Sector Rotation (SR)

Sector Rotation rebounded from a small first-quarter loss to generate an outstanding +8.2% gain in the second quarter. We made a change to the SR recommendation as the second quarter began and it paid off right away. SR has now returned +23.6% over the past 12 months.


This oddly titled portfolio refers to the specific blend of SMI strategies — 50% DAA, 40% Upgrading, 10% Sector Rotation — examined in detail in our May 2014 cover article, Higher Returns With Less Risk: The Best Combinations of SMI’s Most Popular Strategies. That article found this combination of strategies has worked synergistically in the past to boost returns while simultaneously reducing risk — a great combination. It accomplished this by adding the high upside of SR and the volatility-dampening properties of DAA to an Upgrading base. (We report the results of this portfolio as if the Upgrading portion is invested 100% in stocks — no bonds.

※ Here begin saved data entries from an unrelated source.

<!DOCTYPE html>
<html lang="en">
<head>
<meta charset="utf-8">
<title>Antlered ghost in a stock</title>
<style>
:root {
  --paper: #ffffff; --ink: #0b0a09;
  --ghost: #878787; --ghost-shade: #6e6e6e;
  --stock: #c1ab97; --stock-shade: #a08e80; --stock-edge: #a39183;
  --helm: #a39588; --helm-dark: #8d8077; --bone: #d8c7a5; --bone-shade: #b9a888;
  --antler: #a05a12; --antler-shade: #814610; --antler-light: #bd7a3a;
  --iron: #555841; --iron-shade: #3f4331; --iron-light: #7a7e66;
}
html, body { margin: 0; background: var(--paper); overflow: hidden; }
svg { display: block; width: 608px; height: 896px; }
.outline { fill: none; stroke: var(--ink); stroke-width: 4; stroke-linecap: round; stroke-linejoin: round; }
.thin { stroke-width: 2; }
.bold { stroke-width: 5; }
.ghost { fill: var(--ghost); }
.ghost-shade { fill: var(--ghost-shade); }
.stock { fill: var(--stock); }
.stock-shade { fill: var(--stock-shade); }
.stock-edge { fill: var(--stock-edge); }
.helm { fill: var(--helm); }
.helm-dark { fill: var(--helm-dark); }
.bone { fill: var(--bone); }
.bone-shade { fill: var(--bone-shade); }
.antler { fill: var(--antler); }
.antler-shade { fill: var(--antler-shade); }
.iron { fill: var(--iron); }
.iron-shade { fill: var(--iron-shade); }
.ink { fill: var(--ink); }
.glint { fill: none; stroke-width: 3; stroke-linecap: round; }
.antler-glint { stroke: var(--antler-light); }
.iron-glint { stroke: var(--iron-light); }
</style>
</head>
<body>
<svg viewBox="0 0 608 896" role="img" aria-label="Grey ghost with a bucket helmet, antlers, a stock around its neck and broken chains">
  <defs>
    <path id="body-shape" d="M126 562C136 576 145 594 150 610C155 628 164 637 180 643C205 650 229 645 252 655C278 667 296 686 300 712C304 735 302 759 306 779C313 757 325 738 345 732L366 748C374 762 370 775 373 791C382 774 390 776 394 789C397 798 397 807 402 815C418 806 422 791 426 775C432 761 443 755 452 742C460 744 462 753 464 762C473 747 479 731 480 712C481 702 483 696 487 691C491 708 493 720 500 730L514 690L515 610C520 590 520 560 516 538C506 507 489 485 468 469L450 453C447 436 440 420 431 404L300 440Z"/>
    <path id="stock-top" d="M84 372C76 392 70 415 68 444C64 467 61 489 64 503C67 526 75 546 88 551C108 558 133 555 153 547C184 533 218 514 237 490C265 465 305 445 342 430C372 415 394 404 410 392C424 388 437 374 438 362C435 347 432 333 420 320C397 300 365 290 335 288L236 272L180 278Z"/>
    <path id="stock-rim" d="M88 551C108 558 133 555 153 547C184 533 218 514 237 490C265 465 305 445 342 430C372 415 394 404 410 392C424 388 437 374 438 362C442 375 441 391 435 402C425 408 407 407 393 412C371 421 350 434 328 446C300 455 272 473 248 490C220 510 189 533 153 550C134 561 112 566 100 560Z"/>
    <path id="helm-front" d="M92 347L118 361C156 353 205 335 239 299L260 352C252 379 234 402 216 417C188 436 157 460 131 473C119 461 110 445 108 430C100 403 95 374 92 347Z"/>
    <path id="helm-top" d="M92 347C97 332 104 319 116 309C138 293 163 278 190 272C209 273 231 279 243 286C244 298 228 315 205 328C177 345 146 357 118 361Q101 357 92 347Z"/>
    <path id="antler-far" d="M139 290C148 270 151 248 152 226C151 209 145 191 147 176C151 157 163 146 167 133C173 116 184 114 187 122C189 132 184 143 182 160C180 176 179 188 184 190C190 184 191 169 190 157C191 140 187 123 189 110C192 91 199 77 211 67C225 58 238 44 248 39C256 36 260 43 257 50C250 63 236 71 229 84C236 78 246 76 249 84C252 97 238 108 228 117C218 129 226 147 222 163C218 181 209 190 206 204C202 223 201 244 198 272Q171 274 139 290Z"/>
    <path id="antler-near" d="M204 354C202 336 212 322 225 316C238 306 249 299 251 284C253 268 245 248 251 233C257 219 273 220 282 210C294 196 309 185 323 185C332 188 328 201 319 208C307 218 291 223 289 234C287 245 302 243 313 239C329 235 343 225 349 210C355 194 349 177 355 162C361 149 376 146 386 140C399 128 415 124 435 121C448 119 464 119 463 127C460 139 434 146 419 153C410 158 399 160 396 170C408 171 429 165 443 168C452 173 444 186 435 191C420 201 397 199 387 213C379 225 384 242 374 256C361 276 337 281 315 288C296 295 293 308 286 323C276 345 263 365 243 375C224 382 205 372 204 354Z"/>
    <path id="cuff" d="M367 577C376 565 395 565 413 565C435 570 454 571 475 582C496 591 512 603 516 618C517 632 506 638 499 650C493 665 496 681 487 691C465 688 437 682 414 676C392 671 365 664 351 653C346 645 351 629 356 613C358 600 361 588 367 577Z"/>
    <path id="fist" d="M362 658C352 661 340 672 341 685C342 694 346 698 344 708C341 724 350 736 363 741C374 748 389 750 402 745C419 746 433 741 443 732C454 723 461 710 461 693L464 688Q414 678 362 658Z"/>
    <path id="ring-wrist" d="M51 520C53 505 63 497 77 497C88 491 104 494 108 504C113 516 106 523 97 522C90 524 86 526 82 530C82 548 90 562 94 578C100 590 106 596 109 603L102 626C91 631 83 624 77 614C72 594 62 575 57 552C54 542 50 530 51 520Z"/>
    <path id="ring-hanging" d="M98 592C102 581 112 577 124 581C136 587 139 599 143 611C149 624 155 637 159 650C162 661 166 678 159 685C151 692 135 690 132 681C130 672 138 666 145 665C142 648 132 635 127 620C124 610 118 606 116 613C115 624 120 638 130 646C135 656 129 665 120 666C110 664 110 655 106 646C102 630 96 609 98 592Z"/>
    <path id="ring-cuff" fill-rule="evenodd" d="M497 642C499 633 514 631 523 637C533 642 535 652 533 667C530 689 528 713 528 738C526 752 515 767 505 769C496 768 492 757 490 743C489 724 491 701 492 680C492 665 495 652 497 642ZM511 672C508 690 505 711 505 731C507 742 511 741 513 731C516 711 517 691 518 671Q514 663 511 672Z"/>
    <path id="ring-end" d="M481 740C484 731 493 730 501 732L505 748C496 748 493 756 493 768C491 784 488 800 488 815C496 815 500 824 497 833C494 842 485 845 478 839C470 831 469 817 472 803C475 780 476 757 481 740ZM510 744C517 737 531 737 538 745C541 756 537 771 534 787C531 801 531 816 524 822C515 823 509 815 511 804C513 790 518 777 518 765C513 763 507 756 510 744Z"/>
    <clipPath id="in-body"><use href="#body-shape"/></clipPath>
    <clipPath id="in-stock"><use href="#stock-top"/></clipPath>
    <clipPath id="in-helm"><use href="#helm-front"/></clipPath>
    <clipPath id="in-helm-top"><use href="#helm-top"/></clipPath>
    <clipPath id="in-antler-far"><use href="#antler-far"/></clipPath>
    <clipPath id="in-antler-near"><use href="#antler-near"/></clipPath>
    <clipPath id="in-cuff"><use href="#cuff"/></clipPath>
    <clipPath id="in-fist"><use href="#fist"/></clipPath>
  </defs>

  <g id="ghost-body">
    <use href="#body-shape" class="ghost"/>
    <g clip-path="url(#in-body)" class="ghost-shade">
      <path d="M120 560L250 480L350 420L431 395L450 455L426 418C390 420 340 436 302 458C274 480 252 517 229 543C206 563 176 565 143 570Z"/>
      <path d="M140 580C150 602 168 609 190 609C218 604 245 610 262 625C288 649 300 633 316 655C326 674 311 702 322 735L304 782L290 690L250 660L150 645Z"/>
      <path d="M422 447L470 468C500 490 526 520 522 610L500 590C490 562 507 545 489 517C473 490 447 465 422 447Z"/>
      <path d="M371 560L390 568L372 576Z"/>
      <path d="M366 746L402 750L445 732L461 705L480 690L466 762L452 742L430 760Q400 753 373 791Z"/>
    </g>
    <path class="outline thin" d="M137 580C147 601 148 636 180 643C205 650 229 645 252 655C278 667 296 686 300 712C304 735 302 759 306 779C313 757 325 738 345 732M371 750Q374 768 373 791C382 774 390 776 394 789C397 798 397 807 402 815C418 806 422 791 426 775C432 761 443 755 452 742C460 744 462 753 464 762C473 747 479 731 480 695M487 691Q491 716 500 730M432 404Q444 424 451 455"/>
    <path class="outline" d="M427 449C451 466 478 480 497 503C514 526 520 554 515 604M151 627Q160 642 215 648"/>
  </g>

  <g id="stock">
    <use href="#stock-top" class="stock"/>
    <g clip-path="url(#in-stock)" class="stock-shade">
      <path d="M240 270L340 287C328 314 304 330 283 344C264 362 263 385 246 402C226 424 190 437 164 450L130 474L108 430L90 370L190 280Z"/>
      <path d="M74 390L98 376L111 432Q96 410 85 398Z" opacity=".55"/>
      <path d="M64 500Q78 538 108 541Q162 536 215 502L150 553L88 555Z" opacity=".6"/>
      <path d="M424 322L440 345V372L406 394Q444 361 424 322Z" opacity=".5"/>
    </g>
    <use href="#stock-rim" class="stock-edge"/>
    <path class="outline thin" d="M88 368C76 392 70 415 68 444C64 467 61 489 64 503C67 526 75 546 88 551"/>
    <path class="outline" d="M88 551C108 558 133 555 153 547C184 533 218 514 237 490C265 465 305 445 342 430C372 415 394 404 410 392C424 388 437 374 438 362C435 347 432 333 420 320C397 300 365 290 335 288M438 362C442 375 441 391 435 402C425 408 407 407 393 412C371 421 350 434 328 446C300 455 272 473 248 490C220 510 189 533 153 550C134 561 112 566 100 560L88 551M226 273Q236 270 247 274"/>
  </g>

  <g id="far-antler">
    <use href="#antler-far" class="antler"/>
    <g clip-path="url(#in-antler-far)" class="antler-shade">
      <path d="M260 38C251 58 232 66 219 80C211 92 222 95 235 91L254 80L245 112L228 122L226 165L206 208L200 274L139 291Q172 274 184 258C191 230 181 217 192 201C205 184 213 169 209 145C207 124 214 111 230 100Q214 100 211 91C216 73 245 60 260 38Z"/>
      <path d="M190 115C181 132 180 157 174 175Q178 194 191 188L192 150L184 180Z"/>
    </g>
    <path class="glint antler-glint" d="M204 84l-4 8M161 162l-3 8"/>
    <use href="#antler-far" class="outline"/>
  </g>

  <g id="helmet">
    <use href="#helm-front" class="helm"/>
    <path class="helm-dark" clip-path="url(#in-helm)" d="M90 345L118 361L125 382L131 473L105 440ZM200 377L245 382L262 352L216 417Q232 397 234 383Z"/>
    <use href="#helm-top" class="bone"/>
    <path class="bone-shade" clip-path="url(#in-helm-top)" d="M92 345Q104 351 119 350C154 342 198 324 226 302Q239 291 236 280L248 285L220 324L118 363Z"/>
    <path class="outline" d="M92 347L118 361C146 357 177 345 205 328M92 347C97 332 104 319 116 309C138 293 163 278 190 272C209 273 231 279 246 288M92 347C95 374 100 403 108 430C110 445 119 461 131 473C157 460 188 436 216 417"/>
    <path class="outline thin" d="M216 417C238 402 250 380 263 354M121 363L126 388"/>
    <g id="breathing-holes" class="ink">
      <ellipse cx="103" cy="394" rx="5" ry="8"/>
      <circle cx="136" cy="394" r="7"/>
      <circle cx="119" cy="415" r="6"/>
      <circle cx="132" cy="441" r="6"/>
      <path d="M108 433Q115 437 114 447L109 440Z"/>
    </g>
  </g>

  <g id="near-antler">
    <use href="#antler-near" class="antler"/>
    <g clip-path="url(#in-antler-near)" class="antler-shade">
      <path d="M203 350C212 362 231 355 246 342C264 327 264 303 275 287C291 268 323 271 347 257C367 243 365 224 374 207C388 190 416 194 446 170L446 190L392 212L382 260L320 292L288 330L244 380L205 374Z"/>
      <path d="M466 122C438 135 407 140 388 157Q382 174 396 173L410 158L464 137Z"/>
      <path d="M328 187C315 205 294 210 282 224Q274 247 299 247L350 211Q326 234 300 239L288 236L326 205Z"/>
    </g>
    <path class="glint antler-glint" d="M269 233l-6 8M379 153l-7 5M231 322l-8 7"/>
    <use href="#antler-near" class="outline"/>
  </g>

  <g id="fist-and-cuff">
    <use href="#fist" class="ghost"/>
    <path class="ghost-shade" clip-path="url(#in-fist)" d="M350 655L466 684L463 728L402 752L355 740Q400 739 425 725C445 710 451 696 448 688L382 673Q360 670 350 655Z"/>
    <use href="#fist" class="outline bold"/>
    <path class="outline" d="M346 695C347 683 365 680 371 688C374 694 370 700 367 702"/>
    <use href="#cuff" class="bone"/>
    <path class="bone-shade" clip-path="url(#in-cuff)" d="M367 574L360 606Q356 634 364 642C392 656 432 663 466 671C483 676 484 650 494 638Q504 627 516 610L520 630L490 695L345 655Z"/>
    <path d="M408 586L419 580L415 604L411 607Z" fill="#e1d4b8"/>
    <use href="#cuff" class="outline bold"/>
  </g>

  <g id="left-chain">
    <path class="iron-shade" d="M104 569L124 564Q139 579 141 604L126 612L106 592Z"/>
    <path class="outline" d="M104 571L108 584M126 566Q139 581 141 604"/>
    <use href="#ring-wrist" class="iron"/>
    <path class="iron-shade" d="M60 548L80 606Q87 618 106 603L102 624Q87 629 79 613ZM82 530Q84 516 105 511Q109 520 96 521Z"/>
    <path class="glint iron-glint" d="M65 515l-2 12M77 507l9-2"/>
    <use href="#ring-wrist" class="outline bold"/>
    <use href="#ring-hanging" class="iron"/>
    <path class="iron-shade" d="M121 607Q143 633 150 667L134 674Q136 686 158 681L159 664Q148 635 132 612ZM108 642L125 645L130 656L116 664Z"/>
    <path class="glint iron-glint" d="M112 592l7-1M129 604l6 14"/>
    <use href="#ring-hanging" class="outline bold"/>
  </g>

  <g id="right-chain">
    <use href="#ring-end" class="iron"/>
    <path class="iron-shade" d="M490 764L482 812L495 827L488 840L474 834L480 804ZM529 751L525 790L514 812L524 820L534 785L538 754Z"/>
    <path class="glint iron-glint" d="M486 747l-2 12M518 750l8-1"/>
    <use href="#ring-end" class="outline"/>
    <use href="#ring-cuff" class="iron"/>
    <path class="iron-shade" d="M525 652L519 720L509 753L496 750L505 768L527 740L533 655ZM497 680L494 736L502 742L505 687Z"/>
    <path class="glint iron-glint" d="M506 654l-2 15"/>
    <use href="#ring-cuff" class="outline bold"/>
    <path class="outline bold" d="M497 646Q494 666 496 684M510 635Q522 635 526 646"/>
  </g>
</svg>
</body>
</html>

But if your risk temperament and season of life call for you to blend stocks and bonds in the Upgrading portion of this portfolio, then by all means do so.)

In the first quarter, we saw the benefits of blending these approaches, as SR fell while DAA and Upgrading rose. During the second quarter, we again saw the benefits of diversifying among these three strategies, although in a different way — it was SR’s strong gain helping to offset an unusually weak quarter by DAA.

The performance of the three strategies will vary at times, but a portfolio diversified among them will smooth out some of those wrinkles along the way. Whether you’re using this specific 50/40/10 blend or a different allocation combination tailored to your specific risk tolerance and situation, we think many SMI readers can benefit from combining them in some fashion.